### Data for review:
= Beginning of Section =
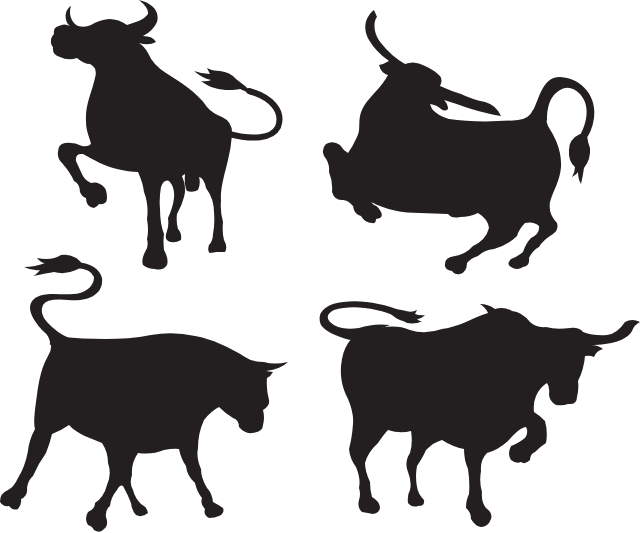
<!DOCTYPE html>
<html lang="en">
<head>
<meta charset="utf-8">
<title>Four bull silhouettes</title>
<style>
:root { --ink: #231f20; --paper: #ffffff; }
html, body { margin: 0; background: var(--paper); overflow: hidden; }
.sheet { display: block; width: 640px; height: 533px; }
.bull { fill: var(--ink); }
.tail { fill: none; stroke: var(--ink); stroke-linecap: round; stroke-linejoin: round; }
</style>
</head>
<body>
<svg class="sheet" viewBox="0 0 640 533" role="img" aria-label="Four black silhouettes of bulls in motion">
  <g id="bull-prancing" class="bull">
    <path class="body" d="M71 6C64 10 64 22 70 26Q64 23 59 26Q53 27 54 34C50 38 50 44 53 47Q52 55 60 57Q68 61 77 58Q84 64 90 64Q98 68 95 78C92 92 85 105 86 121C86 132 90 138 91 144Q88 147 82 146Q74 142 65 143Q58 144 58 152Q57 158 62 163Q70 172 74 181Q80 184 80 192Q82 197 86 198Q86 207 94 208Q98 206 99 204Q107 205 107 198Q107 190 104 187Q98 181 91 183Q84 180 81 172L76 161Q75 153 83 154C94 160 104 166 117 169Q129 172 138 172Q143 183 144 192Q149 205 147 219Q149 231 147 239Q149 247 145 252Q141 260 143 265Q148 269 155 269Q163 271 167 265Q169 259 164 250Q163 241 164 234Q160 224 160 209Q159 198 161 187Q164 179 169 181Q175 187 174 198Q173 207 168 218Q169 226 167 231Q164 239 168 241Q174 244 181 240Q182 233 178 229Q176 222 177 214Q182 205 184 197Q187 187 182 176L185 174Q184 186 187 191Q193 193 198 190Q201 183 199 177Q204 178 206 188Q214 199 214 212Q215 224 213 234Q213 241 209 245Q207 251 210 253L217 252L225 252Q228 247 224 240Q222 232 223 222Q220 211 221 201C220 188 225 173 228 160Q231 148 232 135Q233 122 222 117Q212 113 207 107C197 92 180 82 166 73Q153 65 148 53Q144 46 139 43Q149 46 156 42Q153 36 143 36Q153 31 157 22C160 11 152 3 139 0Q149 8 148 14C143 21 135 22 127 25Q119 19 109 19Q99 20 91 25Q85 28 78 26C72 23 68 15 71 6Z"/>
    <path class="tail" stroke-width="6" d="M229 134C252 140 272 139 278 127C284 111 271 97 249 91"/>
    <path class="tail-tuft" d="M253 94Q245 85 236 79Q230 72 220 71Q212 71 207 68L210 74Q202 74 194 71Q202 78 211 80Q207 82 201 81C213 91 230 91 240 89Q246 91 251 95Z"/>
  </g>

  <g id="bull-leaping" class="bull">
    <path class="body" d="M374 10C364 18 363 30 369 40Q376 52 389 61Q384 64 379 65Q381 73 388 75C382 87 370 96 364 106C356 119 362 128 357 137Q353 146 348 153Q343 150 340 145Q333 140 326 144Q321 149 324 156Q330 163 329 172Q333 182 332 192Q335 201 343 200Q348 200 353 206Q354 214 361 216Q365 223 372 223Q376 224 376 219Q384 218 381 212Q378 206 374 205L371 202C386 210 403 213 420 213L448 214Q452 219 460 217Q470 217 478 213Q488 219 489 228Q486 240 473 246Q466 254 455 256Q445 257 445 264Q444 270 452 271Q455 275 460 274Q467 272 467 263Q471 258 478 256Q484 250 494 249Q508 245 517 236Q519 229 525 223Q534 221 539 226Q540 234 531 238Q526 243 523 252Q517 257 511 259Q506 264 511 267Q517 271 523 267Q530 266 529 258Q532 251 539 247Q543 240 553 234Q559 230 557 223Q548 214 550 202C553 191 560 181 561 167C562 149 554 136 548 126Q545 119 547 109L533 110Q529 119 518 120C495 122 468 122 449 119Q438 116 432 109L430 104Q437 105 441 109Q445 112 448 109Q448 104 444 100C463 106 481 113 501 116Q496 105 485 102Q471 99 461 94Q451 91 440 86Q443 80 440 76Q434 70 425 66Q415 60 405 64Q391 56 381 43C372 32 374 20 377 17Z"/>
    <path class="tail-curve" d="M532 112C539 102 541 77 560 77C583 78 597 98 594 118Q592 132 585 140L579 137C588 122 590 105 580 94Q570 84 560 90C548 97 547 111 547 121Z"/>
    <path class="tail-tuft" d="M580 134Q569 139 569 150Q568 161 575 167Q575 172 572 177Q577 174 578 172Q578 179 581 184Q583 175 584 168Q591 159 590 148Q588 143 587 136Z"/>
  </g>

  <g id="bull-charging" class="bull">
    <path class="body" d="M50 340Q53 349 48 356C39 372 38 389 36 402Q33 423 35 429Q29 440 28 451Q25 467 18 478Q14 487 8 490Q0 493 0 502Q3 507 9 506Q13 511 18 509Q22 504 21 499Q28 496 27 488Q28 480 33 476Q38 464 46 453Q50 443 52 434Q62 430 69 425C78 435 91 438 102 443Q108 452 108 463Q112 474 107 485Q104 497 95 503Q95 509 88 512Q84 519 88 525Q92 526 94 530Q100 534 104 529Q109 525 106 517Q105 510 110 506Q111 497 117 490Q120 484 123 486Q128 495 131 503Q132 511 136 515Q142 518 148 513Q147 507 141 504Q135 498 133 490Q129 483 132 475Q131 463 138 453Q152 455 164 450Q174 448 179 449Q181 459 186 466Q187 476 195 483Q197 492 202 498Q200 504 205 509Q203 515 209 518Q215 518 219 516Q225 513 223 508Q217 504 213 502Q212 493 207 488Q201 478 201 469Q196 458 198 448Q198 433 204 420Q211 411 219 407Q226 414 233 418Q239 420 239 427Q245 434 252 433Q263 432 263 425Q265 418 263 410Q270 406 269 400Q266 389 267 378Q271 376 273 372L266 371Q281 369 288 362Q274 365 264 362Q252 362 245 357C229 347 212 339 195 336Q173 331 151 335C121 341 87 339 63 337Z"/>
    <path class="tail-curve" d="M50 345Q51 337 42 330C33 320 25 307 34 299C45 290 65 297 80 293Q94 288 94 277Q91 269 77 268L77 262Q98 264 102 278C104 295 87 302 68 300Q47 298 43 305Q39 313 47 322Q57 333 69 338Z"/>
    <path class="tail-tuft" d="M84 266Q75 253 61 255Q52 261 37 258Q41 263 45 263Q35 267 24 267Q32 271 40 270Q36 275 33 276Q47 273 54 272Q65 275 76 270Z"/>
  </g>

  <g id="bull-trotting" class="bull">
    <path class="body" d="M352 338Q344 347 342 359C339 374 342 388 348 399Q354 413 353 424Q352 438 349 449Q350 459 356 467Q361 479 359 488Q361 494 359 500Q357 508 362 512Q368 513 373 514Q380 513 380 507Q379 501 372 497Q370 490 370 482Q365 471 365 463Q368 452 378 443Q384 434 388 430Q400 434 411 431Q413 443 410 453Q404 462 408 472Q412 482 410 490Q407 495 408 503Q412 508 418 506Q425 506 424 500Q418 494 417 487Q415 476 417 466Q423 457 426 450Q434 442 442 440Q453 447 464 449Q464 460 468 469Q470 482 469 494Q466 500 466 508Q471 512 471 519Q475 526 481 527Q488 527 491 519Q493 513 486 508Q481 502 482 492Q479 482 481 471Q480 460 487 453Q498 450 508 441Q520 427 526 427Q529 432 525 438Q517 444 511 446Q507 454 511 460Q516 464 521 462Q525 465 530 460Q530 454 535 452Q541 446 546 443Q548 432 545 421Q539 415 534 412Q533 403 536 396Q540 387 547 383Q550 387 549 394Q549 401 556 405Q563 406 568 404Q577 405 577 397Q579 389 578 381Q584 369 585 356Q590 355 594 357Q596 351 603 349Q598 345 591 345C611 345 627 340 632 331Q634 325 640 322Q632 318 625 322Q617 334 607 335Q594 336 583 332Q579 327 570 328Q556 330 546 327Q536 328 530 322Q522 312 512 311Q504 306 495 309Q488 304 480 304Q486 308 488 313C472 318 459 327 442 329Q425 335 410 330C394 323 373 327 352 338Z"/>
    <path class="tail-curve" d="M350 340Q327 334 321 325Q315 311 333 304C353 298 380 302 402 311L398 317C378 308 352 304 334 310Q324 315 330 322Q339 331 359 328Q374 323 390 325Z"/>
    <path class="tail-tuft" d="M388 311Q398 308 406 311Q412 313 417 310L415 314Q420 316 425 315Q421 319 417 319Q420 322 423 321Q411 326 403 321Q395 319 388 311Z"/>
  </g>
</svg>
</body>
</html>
= End of Section =
### Work to be completed:
In the listing above, find the line containing "345Q51 337 42" and the line containing "340Q327 334 321", then repeat those two lines and everything between them exactly.

### The answer:
    <path class="tail-curve" d="M50 345Q51 337 42 330C33 320 25 307 34 299C45 290 65 297 80 293Q94 288 94 277Q91 269 77 268L77 262Q98 264 102 278C104 295 87 302 68 300Q47 298 43 305Q39 313 47 322Q57 333 69 338Z"/>
    <path class="tail-tuft" d="M84 266Q75 253 61 255Q52 261 37 258Q41 263 45 263Q35 267 24 267Q32 271 40 270Q36 275 33 276Q47 273 54 272Q65 275 76 270Z"/>
  </g>

  <g id="bull-trotting" class="bull">
    <path class="body" d="M352 338Q344 347 342 359C339 374 342 388 348 399Q354 413 353 424Q352 438 349 449Q350 459 356 467Q361 479 359 488Q361 494 359 500Q357 508 362 512Q368 513 373 514Q380 513 380 507Q379 501 372 497Q370 490 370 482Q365 471 365 463Q368 452 378 443Q384 434 388 430Q400 434 411 431Q413 443 410 453Q404 462 408 472Q412 482 410 490Q407 495 408 503Q412 508 418 506Q425 506 424 500Q418 494 417 487Q415 476 417 466Q423 457 426 450Q434 442 442 440Q453 447 464 449Q464 460 468 469Q470 482 469 494Q466 500 466 508Q471 512 471 519Q475 526 481 527Q488 527 491 519Q493 513 486 508Q481 502 482 492Q479 482 481 471Q480 460 487 453Q498 450 508 441Q520 427 526 427Q529 432 525 438Q517 444 511 446Q507 454 511 460Q516 464 521 462Q525 465 530 460Q530 454 535 452Q541 446 546 443Q548 432 545 421Q539 415 534 412Q533 403 536 396Q540 387 547 383Q550 387 549 394Q549 401 556 405Q563 406 568 404Q577 405 577 397Q579 389 578 381Q584 369 585 356Q590 355 594 357Q596 351 603 349Q598 345 591 345C611 345 627 340 632 331Q634 325 640 322Q632 318 625 322Q617 334 607 335Q594 336 583 332Q579 327 570 328Q556 330 546 327Q536 328 530 322Q522 312 512 311Q504 306 495 309Q488 304 480 304Q486 308 488 313C472 318 459 327 442 329Q425 335 410 330C394 323 373 327 352 338Z"/>
    <path class="tail-curve" d="M350 340Q327 334 321 325Q315 311 333 304C353 298 380 302 402 311L398 317C378 308 352 304 334 310Q324 315 330 322Q339 331 359 328Q374 323 390 325Z"/>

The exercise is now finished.